ACPS Student Bee’s Knees at Historic National Spelling Contest

Alexandria had its first participant in the Scripps National Spelling Bee this past week.

Matthew Maury Elementary School fourth grader Olivia Coleman participated in the 92nd annual contest, making it through to round 2.

Bee Week 2019 was one for the record books. Finalists battled it out in 20 nail-biting rounds broadcast live on ESPN Thursday evening. Unable to trip the final eight spellers, organizers announced an eight-way tie as they had run out of challenging words. Each winner went home with a $50,000 prize.

Five hundred sixty two spellers ranging from age 7-15 (grades 1-8) from all 50 states swarmed the Gaylord National Resort and Convention Center in National Harbor in Maryland during the week.

Olivia Coleman at the National Spelling Bee

(Mark Bowen/Scripps National Spelling Bee)

Although Olivia didn’t make it to the finals, she survived the first round, spelling “histrionics” only to get stung in the second round with “vermilion.”

How does one prepare to spell every word in a dictionary? Olivia attributes her talent to her love for reading.

olivia coleman at national spelling bee

Olivia studies with some help from her dad, Brian Coleman.

I go to Portuguese school on Saturdays and after class, my daddy takes my sister and me to a bookstore and we always find new books to read. So reading is a good way to prepare,” Olivia said.   

But running across words like omphalopsychite and auftaktigkeit — words that appeared in the bee finals — really don’t appear in your everyday books. How did Olivia focus on those tough ones?

I used the study material provided and I used different websites and apps. I studied a lot by myself and with my daddy. I practiced until I got the words right,” Olivia said.

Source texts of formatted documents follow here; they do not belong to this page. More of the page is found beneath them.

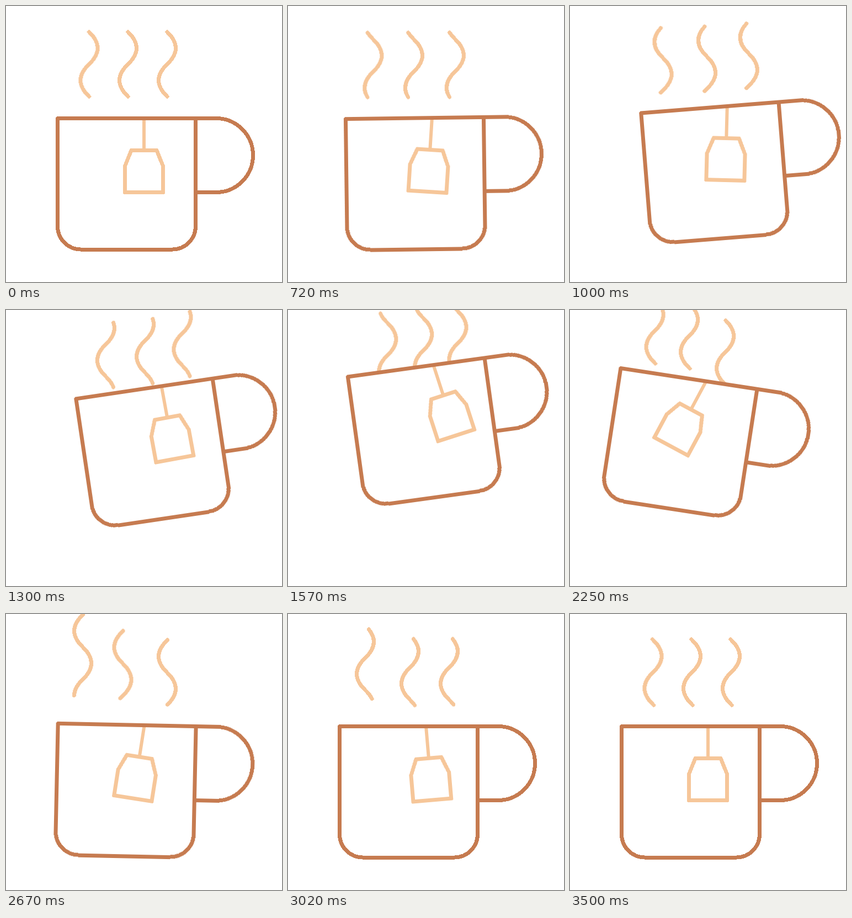
These frames come from a looping animation (500 by 500 pixels, 3700 ms). An HTML page without scripts:

```html
<!DOCTYPE html>
<html lang="en">
<head>
<meta charset="utf-8">
<title>Tea cup</title>
<style>
html, body { margin: 0; width: 100%; height: 100%; overflow: hidden; background: #fff; }
svg { display: block; width: 100%; height: 100%; shape-rendering: crispEdges; }

.line { fill: none; stroke-width: 7; stroke-linejoin: round; }
.clay { stroke: #c67b50; }
.sand { stroke: #f6c699; }
.steam { stroke-linecap: round; }

/* Every moving group swings between its turning points with a sine ease. */
.move { animation: 3.7s cubic-bezier(.37, 0, .63, 1) infinite; }

.cup-x { animation-name: cup-x; }
.cup-y { animation-name: cup-y; }
.cup-turn { animation-name: cup-turn; transform-origin: 218px 322px; }
.bag { animation-name: bag; transform-origin: 250px 203.5px; }

@keyframes cup-x {
  0%, 13.6% { transform: translateX(0); }
  31.6% { transform: translateX(52px); }
  60.8% { transform: translateX(-21px); }
  74.9%, 100% { transform: translateX(0); }
}
@keyframes cup-y {
  0%, 18.1% { transform: translateY(0); }
  51.9% { transform: translateY(-122.5px); }
  74.3%, 100% { transform: translateY(0); }
}
@keyframes cup-turn {
  0%, 15.1% { transform: rotate(0deg); }
  38.6% { transform: rotate(-8.9deg); }
  63.5% { transform: rotate(9.2deg); }
  74.9%, 100% { transform: rotate(0deg); }
}
@keyframes bag {
  0%, 14.05% { transform: rotate(0deg); }
  23.5% { transform: rotate(7deg); }
  48.1% { transform: rotate(-12.5deg); }
  61.9% { transform: rotate(20deg); }
  82.7% { transform: rotate(-5deg); }
  94%, 100% { transform: rotate(0deg); }
}

/* The plumes trail the cup: the right one reacts first, the left one last. */
.left-x { animation-name: left-x; }
.left-y { animation-name: left-y; }
.mid-x { animation-name: mid-x; }
.mid-y { animation-name: mid-y; }
.right-x { animation-name: right-x; }
.right-y { animation-name: right-y; }

@keyframes left-x {
  0%, 14.05% { transform: translateX(0); }
  37.8% { transform: translateX(31.3px); }
  77% { transform: translateX(-13px); }
  93.2%, 100% { transform: translateX(0); }
}
@keyframes left-y {
  0%, 18.9% { transform: translateY(0); }
  59.5% { transform: translateY(-67px); }
  93.2%, 100% { transform: translateY(0); }
}
@keyframes mid-x {
  0%, 14.05% { transform: translateX(0); }
  31.6% { transform: translateX(32px); }
  70% { transform: translateX(-10.5px); }
  81.1%, 100% { transform: translateX(0); }
}
@keyframes mid-y {
  0%, 18.4% { transform: translateY(0); }
  54.3% { transform: translateY(-67px); }
  81.1%, 100% { transform: translateY(0); }
}
@keyframes right-x {
  0%, 14.05% { transform: translateX(0); }
  27.8% { transform: translateX(32px); }
  62.2% { transform: translateX(-11px); }
  72.7%, 100% { transform: translateX(0); }
}
@keyframes right-y {
  0%, 18.1% { transform: translateY(0); }
  47.3% { transform: translateY(-68px); }
  71.6%, 100% { transform: translateY(0); }
}

/* The wave slides down three periods while its visible dash stays in place. */
.wave {
  --stretch: 0px;
  animation: flow 3.7s linear infinite, stretch 3.7s ease-in-out infinite;
}
@keyframes flow {
  0% { transform: translateY(0); stroke-dashoffset: -468px; }
  14.05% {
    transform: translateY(0); stroke-dashoffset: -468px;
    animation-timing-function: cubic-bezier(.333, 0, .667, .333);
  }
  19.84% { transform: translateY(15.3px); stroke-dashoffset: -452.7px; }
  80.2% {
    transform: translateY(335.7px); stroke-dashoffset: -132.3px;
    animation-timing-function: cubic-bezier(.333, .667, .667, 1);
  }
  86%, 100% { transform: translateY(351px); stroke-dashoffset: -115.8px; }
}
@keyframes stretch {
  0%, 61% { stroke-dasharray: 117px 999px; }
  73% { stroke-dasharray: calc(117px + var(--stretch)) 999px; }
  86%, 100% { stroke-dasharray: 119.4px 999px; }
}
</style>
</head>
<body>
<svg viewBox="0 0 500 500">
  <defs>
    <path id="wave" pathLength="702" d="M0-421c20.7 19.5 20.7 39 0 58.5s-20.7 39 0 58.5 20.7 39 0 58.5-20.7 39 0 58.5 20.7 39 0 58.5-20.7 39 0 58.5 20.7 39 0 58.5-20.7 39 0 58.5 20.7 39 0 58.5-20.7 39 0 58.5 20.7 39 0 58.5-20.7 39 0 58.5"/>
    <path id="body" d="M93.5 203.5H343.5V399a42 42 0 0 1-42 42H135.5a42 42 0 0 1-42-42Z"/>
  </defs>

  <g class="line sand steam">
    <g class="move left-x"><g class="move left-y">
      <use class="wave" href="#wave" x="150.5" style="--stretch: 30px"/>
    </g></g>
    <g class="move mid-x"><g class="move mid-y">
      <use class="wave" href="#wave" x="221" style="--stretch: 6px"/>
    </g></g>
    <g class="move right-x"><g class="move right-y">
      <use class="wave" href="#wave" x="292"/>
    </g></g>
  </g>

  <g class="move cup-x"><g class="move cup-y"><g class="move cup-turn">
    <use href="#body" fill="#fff"/>
    <g class="move bag"><g class="line sand">
      <path stroke-width="6" d="M250 203.5V261"/>
      <path d="M227 261.5H273L284.5 290V337.5H215.5V290Z"/>
    </g></g>
    <g class="line clay">
      <use href="#body"/>
      <path d="M343.5 203.5H380.5a67 67 0 0 1 0 134H343.5"/>
    </g>
  </g></g></g>
</svg>
</body>
</html>
```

Spelling obscure words is hard enough, but spelling in front of crowd, in front of peers, judges and parents is a lot of pressure.

I was nervous about getting my word wrong but I was also excited because if I got my word right, I could get farther. When Dr. Bailly would say a word, I would try to spell in my head, too, to see if I could get it right,” she said.

Mom and dad, Cinitia and Brian Coleman, were bursting with pride but nervous while watching their daughter up on stage.

Olivia at the big event with some bee friends.

The competition was well run, they created a nice environment for the kids, but it was still stressful. Having your child competing at a national level for the first time, acknowledging she was nervous, along with the pressure, the
lights, the bell!” Cinitia said.

Maury spelling champion, Olivia Coleman.

To get to the National Spelling Bee was a long road. Olivia participated in Maury’s first spelling bee and won. She then moved on through to a city spelling bee, winning for all fourth graders and then went on to compete at regionals. Although she didn’t win, she was able to RSVBee and landed a spot in the National Spelling Bee.

I made some new friends from different places. It was a great experience for me.”

Olivia has dual citizenship with Brazil and speaks fluent Portuguese. Maybe knowing a second language at a young age has something to do with getting her knack for spelling. Some of the spellers have made second appearances at the annual competition, with two coming back for their fifth try. Maybe we will see Olivia up there again next year!

Congratulations on your making it to your first National Spelling Bee, Olivia! Well done!

Olivia gets a hug from her Aunt Cristina after the competition. (Mark Bowen/Scripps National Spelling Bee)

ACPS, Awards, Brooks, Highlights 2018-19